We all like to think of domestic violence as something that happens to other people. In other communities. That maybe we met that one guy, once, that gave us a bad feeling, but the people we know would never do such things
The young man that stormed Sandy Hook School that cold December morning last year was the kid that sat alone at the lunch table. I can't help but wonder if someone, anyone, had gone over to him and asked: "Would you like to join us?"
We should be able to say something meaningful to the parents of Newtown; we should be able to show them how the deaths of their children moved us to action.
I've struggled to find ways to discuss the issue of gun violence and gun control with friends and family members who have equally strong, but opposing views on the issue. I know I'm not alone in this.
A group of thoughtful clergy is taking it upon themselves not just to talk the talk, hold the hands, and hug the grieving, but to walk the walk -- and in this case take the flight and try new approaches to preventing gun violence.
As the events at Sandy Hook Elementary unfolded last year, I and the other mothers of America were given an ultimatum: Act now to reduce gun violence in America or sit by as these senseless tragedies continue to occur in our communities. We chose to act.
I will join hand in hand with victims' families and activists from almost every state on December 14th who mourn these nonsensical losses. But I will also renew my vow that I made 14 years ago to never stop trying to end the violence and to never stop believing that America is better than this.
The NRA is trying to have it both ways: they say that the mental health system needs to be "fixed" -- but they don't want doctors to be able to close a gap in mental health treatment simply through asking appropriate questions and using common sense.
The day had gone from being a routine December Friday in a historic and ornamented slice of CT, to a frenzy of standstill traffic, hovering helicopters palatable anxiety, and a swarm of media lining the narrow Sandy Hook sidewalks; the glow of holiday decorations all but obliterated by the harsh glare of their television lights.
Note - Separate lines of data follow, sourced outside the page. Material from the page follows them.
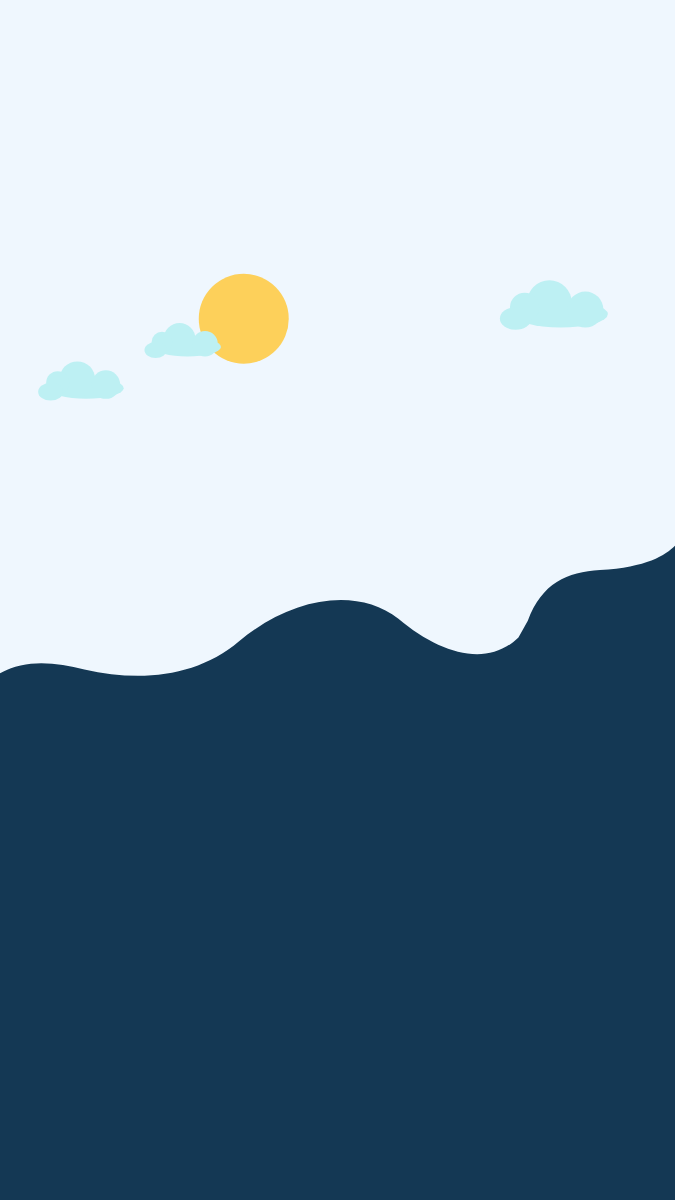
<!DOCTYPE html>
<html lang="en">
<head>
<meta charset="utf-8">
<title>Morning Hills</title>
<link rel="stylesheet" href="https://fonts.googleapis.com/css2?family=Inter&display=swap">
<style>
:root{
  --sky:#eff7fe;
  --sun:#fdd05a;
  --cloud:#bdf0f3;
  --hill:#143854;
}
html,body{margin:0;padding:0;overflow:hidden;background:var(--sky);font-family:"Inter",sans-serif}
.scene{display:block;width:675px;height:1200px}
.sky{fill:var(--sky)}
.sun{fill:var(--sun)}
.cloud{fill:var(--cloud)}
.hill{fill:var(--hill)}
</style>
</head>
<body>
<svg class="scene" viewBox="0 0 720 1280" width="675" height="1200" preserveAspectRatio="none" xmlns="http://www.w3.org/2000/svg" xmlns:xlink="http://www.w3.org/1999/xlink">
  <defs>
    <g id="cloud-shape" class="cloud">
      <ellipse cx="0" cy="0" rx="42" ry="12"/>
      <circle cx="-10" cy="-10" r="20"/>
      <circle cx="-32" cy="-6" r="13"/>
      <circle cx="22" cy="-4" r="16"/>
      <ellipse cx="-40" cy="4" rx="14" ry="10"/>
    </g>
  </defs>
  <rect class="sky" width="720" height="1280"/>
  <circle class="sun" cx="260" cy="340" r="48"/>
  <use xlink:href="#cloud-shape" transform="translate(200 370) scale(0.85)"/>
  <use xlink:href="#cloud-shape" transform="translate(92 414) scale(0.95)"/>
  <use xlink:href="#cloud-shape" transform="translate(598 335) scale(1.2)"/>
  <path class="hill" d="M0 718 C30 702 60 707 90 714 C150 728 210 722 255 684 C310 638 380 625 425 660 C470 698 520 712 553 680 L563 662 C578 622 605 610 640 608 C690 605 710 592 720 582 L720 1280 L0 1280 Z"/>
</svg>
</body>
</html>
There are many special laws that give firearms special privileges compared to anything else in our society. One of the worst is the exemption from ordinary safety regulation by the Consumer Product Safety Commission.
As a society we do not emphasize enough the important role that parents play in the lives of children. Let's get back to basics: parents.
Rae Kirkbride and Jim Vaive have served the homeless in Columbus, Ohio for nearly ten years, and were all too aware that homelessness in their community was increasing. Estimates say about 1,500 people lack housing in Columbus, and nearly 30 percent suffer from mental illness.
This week we mark the 50th anniversary of the assassination of President John F. Kennedy as we prepare to mark the one-year anniversary of the massacre of school children in Sandy Hook.
In celebration of #GivingTuesday, we've been sharing a look at just some of what the League has done to increase political participation and strengthen our democracy -- and our country -- in 2013.
The NRA, the Washington Times, and all the other pro-gun stalwarts who make a living by ginning up the fears of gun owners every time someone says anything even remotely connected to gun control might do us a favor and stop concocting arguments out of whole cloth.
If black men are more likely to be murdered by a gun and the paragon of safety from gun violence is more guns, then the obvious solution to solve the problem of black-on-black crime is to make sure that all black men own guns and are trained to use them properly.